Technique key to keeping 6-year-old weightlifter safe
Not much evidence that sport is risky for children, expert says
Rory van Ulft lets out a grunt — or as close to one as she can muster — as she hoists roughly the equivalent of her body weight above her head.
For the past year or so Rory's been lifting weights at Ottawa's JustLift gym, perfecting her technique in the two traditional Olympic weightlifting disciplines: the snatch and the clean and jerk.
She's also just six years old.
"I started doing gymnastics, and then we noticed you could get really hurt from it. So I started doing this to help get stronger," she says, still flushed after her latest workout.
"I like a lot about it. I like how you move and stuff."
Rory is one of dozens of Canadian preteens taking up the sport, which has no official lower age limit in either the Canada or the U.S. During the 2018-19 season, Canada had at least 63 Olympic-style weightlifters between the ages of seven and 13 registered for competition. The U.S had more than 400.
"When she first started, I hated it," says Lindsay Noad, van Ulft's mother. "It was so scary watching [her] lift those heavy, heavy things that I could barely lift.
"Now I look at her and I just think, 'I am so proud of you!' She's really cool and she can do amazing things."
Is it safe?
The idea of a six-year-old taking up weightlifting might make some parents wince, but as long as the right precautions are taken it should be fine, says Dr. Sasha Carsen, a pediatric orthopedic surgeon at the Children's Hospital of Eastern Ontario and an assistant professor of surgery at the University of Ottawa.
Youth weightlifting has been on the radar since at least 1990, when the American Academy of Pediatrics issued a statement urging children to "avoid the practice of weightlifting, power lifting and bodybuilding" until data could show it was safe.

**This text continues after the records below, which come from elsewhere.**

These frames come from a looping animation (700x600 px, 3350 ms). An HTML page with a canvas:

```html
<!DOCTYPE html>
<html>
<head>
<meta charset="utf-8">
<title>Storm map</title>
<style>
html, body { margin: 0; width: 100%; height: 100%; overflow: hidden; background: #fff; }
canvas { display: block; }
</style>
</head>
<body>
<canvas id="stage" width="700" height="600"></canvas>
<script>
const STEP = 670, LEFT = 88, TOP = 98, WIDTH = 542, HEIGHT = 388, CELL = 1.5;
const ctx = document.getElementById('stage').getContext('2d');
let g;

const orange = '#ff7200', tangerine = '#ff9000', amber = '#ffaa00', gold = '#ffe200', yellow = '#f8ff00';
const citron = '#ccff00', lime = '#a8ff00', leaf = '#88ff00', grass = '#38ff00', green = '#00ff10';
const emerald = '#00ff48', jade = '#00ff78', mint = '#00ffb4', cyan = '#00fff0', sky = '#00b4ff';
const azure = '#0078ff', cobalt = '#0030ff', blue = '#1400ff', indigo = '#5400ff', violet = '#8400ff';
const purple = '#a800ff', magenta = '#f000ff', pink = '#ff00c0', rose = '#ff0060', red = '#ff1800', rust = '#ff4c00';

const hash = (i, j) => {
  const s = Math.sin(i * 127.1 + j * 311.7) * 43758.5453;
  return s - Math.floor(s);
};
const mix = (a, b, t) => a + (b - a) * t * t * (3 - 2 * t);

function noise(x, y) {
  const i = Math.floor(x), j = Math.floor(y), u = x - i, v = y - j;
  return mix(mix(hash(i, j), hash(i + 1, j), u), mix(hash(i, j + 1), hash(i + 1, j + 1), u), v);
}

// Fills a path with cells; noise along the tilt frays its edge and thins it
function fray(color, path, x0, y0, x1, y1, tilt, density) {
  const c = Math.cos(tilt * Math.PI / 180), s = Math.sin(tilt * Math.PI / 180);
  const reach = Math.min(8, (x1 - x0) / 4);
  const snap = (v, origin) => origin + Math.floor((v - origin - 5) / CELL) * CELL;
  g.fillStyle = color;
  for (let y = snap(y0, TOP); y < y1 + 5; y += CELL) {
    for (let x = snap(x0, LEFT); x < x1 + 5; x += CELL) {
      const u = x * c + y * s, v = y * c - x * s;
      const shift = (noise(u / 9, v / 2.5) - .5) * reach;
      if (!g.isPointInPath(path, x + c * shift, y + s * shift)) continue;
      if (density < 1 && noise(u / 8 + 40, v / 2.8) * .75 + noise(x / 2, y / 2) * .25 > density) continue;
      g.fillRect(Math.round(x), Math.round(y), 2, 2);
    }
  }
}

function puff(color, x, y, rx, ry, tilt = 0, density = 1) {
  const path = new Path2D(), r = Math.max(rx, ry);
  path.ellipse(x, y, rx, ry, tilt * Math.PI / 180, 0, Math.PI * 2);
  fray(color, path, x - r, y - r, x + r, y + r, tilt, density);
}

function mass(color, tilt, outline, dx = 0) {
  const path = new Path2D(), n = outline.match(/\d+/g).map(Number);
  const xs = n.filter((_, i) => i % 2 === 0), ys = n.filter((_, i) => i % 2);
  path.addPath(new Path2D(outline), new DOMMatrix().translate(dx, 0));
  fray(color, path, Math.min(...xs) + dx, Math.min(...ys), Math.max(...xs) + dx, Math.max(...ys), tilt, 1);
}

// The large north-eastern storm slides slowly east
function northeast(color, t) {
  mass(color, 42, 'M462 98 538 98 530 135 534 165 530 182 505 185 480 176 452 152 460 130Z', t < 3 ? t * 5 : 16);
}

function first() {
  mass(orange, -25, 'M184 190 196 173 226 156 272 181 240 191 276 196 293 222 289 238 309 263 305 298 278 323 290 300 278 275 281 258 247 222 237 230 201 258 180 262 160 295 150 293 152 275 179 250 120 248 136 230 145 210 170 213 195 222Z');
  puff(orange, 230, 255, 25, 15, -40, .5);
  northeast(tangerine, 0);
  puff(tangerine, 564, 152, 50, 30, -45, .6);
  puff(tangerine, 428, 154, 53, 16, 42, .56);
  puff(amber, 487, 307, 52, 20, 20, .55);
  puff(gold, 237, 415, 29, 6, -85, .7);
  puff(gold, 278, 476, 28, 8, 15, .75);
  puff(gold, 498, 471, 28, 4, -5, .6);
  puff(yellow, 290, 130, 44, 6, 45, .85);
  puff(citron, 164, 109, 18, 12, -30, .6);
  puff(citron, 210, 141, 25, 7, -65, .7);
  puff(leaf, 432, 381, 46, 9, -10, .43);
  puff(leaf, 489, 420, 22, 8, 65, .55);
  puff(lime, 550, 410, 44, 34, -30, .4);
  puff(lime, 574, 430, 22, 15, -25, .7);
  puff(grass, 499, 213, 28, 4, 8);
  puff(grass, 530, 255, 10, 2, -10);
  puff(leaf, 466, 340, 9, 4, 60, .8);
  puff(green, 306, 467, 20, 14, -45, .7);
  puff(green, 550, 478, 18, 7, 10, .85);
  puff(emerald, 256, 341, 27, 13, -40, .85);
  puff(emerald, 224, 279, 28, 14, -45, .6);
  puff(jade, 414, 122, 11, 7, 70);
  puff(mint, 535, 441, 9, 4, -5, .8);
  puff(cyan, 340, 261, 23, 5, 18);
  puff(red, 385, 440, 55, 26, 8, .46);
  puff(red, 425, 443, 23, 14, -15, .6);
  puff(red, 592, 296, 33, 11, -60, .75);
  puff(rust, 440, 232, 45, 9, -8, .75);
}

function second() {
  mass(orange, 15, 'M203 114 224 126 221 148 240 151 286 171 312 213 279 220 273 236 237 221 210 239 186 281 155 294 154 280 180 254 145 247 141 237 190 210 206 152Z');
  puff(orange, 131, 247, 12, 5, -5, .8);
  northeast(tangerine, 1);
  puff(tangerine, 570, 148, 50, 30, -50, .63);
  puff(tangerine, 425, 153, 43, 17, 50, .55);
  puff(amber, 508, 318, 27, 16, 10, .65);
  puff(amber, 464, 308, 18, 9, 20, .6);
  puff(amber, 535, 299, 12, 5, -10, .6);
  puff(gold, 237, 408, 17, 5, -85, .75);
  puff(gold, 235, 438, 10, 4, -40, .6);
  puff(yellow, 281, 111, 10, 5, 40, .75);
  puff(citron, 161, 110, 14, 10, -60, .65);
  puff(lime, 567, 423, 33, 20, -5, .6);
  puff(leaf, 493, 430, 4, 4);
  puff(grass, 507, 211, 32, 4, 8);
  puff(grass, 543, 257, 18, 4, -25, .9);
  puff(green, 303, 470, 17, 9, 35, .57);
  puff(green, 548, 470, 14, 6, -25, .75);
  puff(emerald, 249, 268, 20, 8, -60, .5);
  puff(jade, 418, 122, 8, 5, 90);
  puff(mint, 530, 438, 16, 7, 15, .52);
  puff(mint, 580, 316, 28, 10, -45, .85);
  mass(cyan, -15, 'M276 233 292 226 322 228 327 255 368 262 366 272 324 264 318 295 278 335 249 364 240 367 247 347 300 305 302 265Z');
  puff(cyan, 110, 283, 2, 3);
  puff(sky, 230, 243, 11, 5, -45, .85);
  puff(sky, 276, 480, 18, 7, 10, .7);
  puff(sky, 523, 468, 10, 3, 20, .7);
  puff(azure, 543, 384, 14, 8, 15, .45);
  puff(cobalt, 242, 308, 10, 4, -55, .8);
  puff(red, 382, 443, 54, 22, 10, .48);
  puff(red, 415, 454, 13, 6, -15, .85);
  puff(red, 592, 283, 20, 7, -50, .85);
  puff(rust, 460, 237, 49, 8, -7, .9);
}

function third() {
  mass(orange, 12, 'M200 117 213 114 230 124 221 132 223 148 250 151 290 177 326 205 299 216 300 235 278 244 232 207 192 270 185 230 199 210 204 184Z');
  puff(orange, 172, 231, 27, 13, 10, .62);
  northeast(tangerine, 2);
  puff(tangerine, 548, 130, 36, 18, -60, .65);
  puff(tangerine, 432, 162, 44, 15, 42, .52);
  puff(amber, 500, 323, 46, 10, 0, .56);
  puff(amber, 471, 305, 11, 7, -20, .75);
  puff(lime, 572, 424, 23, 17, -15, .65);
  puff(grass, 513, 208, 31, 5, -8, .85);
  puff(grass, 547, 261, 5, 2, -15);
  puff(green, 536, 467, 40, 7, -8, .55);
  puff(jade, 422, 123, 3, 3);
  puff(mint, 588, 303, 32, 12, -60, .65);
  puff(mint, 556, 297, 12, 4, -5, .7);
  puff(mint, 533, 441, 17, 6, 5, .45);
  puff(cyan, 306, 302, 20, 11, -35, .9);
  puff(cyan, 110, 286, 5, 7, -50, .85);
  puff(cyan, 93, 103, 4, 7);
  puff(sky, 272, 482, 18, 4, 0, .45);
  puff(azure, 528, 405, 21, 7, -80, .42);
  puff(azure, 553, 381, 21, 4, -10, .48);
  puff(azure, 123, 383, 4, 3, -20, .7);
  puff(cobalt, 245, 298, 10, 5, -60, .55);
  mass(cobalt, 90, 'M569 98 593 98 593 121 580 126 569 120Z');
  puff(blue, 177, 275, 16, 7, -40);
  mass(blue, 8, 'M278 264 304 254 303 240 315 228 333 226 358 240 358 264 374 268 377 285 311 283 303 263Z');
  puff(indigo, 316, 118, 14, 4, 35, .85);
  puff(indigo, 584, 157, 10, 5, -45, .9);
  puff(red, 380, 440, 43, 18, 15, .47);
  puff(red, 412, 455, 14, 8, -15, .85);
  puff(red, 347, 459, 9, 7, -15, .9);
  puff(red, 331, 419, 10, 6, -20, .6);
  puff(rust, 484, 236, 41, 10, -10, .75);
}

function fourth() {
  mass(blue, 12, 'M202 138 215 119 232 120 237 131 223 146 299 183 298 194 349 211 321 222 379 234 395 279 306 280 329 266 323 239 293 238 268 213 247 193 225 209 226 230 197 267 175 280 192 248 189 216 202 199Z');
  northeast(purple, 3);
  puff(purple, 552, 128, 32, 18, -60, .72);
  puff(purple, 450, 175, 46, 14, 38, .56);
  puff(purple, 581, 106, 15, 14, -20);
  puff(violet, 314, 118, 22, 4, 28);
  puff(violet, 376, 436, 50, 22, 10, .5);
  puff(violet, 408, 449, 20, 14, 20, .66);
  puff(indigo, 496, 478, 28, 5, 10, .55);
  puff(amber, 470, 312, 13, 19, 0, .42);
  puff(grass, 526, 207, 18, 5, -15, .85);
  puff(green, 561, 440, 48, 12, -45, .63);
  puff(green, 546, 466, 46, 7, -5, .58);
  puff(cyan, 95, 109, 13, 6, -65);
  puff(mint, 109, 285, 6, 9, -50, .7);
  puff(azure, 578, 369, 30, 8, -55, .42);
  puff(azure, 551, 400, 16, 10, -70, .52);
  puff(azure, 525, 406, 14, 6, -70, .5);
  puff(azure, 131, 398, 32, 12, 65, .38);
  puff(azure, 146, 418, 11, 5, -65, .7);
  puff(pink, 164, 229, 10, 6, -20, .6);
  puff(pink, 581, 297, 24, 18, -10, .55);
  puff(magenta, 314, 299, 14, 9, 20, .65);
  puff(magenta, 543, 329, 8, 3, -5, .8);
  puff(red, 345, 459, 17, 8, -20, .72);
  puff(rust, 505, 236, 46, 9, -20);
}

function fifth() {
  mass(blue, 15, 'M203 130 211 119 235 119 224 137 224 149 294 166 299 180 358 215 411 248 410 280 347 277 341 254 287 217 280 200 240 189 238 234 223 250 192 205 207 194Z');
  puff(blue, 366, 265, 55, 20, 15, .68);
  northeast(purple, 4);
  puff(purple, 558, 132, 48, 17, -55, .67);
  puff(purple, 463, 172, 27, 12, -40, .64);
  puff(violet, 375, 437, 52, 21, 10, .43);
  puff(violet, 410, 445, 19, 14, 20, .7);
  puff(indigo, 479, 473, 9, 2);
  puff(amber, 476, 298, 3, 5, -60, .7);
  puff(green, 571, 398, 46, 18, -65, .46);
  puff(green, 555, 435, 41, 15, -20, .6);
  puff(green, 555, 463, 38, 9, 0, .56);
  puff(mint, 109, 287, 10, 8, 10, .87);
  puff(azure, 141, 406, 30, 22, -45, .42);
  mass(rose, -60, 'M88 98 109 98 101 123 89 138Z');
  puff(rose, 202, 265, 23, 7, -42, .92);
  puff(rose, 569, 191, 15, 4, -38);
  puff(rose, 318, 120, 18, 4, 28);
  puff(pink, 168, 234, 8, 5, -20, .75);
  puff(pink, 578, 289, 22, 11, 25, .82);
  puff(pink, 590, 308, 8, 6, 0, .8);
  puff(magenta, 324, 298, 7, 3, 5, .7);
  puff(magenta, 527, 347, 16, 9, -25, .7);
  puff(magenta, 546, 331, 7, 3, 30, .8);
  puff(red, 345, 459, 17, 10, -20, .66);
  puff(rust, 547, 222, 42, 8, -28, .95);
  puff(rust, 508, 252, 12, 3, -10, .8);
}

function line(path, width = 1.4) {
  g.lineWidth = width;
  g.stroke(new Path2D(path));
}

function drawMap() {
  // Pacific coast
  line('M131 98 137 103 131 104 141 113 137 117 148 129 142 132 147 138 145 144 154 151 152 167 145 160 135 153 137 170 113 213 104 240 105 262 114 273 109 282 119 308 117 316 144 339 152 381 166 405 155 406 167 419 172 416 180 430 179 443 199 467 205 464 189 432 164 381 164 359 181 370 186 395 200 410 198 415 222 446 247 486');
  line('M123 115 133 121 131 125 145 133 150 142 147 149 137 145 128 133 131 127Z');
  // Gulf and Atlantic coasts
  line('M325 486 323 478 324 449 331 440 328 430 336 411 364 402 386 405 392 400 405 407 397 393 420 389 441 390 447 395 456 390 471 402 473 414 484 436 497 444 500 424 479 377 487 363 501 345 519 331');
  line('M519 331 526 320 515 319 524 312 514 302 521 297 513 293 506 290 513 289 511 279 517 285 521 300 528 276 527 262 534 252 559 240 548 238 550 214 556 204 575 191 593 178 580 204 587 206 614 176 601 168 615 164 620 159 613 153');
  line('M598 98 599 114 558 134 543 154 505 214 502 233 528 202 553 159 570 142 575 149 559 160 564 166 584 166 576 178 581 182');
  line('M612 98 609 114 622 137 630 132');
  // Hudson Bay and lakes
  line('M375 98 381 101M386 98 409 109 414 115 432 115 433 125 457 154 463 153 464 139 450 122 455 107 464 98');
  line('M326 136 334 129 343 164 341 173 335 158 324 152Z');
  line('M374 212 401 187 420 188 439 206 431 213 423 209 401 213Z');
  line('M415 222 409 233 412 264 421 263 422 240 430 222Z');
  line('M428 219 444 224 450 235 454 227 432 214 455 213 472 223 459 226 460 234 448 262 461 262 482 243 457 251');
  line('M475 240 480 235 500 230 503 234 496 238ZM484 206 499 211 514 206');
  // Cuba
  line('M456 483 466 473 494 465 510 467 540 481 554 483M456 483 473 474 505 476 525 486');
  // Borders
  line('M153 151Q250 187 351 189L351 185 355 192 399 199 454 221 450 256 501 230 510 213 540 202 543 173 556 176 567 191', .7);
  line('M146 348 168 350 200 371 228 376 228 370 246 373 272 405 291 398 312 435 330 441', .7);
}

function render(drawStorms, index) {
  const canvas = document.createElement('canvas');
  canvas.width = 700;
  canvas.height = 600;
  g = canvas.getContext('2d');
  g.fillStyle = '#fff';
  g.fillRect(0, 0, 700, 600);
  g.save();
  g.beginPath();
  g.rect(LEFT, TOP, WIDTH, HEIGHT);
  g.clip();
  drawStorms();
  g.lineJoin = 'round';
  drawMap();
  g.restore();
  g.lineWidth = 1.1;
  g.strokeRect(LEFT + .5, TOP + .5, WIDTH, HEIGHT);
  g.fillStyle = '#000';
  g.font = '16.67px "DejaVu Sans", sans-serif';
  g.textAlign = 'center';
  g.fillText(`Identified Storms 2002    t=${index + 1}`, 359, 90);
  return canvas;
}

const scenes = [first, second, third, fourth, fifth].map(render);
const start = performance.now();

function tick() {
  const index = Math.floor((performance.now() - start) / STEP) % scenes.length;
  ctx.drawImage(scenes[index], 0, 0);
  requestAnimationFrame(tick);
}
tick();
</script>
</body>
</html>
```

That [gym] culture has to be one where they're listening to the kids.- Dr. Sasha Carsen
Since then, sports medicine experts have increasingly concluded the sport is indeed safe for pre-pubescent children, as long as they're being properly trained.
"There actually isn't much evidence to suggest that it is inherently risky — despite the fact it does kind of feel like it sort of should be," Carsen says.
Carsen says the main concerns are that children might be injured if they lift too much weight without having the right technique — a risk for adult lifters, too — and that overtraining could lead to more "subtle" injuries that impede their development.
That's why he says parents need to find certified trainers who've fostered a gym culture with kids' best interests in mind.
"That culture has to be one where they're listening to the kids," says Carsen. "One where they appreciate that the musculoskeletal health and wellness of an eight-year old is quite a bit different than an 18-year-old."
WATCH: Trainer Greg Chin talks about how to safely introduce a preteen to weightlifting
One injury is 'too many'
For Rory's parents, that person is Greg Chin.
"For myself and a lot of other coaches abroad, even one injury in a child is too many," says Chin, who opened JustLift Gym seven years ago, and has coached weightlifters at the national and international level.
"So for a child Rory's age, we never load her with what we would consider to be maximum weights."
Chin has been making sure Rory's training regime — and the regime followed by his three other youth weightlifters — is focused primarily on achieving proper technique.
On Mondays, Rory practises the snatch, in which a lifter hikes a barbell over their head in one clean motion. Tuesdays are for work on the clean and jerk, a two-stage lift from the floor to the shoulder area and then above the head.
There are also footwork drills, rope climbs, jumps and other exercises designed to give Rory a broad "foundation," Chin says — one that will keep her strong and healthy while also making her a better weightlifter.
Off to championships
All that training appears to be paying off: this summer, Rory headed to California for the U.S. National Youth Championships, competing in the 13-and-under girls' category.
She finished eighth out of 13 kids, despite being the youngest competitor by two years — and the smallest by nearly 10 kilograms.
"She was a superstar there. Nothing fazed her," says Noad. "Everybody was just incredibly amazed by this little kid and what she could do."
Her parents say they've spoken with both a general practitioner and a sports medicine pediatrician about their daughter's training. They're convinced of two things: that the forces Rory's limbs and joints experience when she lifts weights are less than what she'd experience in many other sports, and that her coaches are looking out for her best interests.
WATCH: Rory van Ulft, 6, works on her weightlifting technique
There's also the fact, her mother says, that she's sharing the floor with other women weightlifters who are already serving as Rory's role models.
"They're so strong, and they are here to make themselves strong, and to show that they can do whatever anybody else can do. And they are so good to Rory," says Noad.
"It's given her so much confidence, and she's got so much poise. And I'm not afraid of it anymore. Now I just think, wow, why didn't we do this sooner?"
With files from Jackson Weaver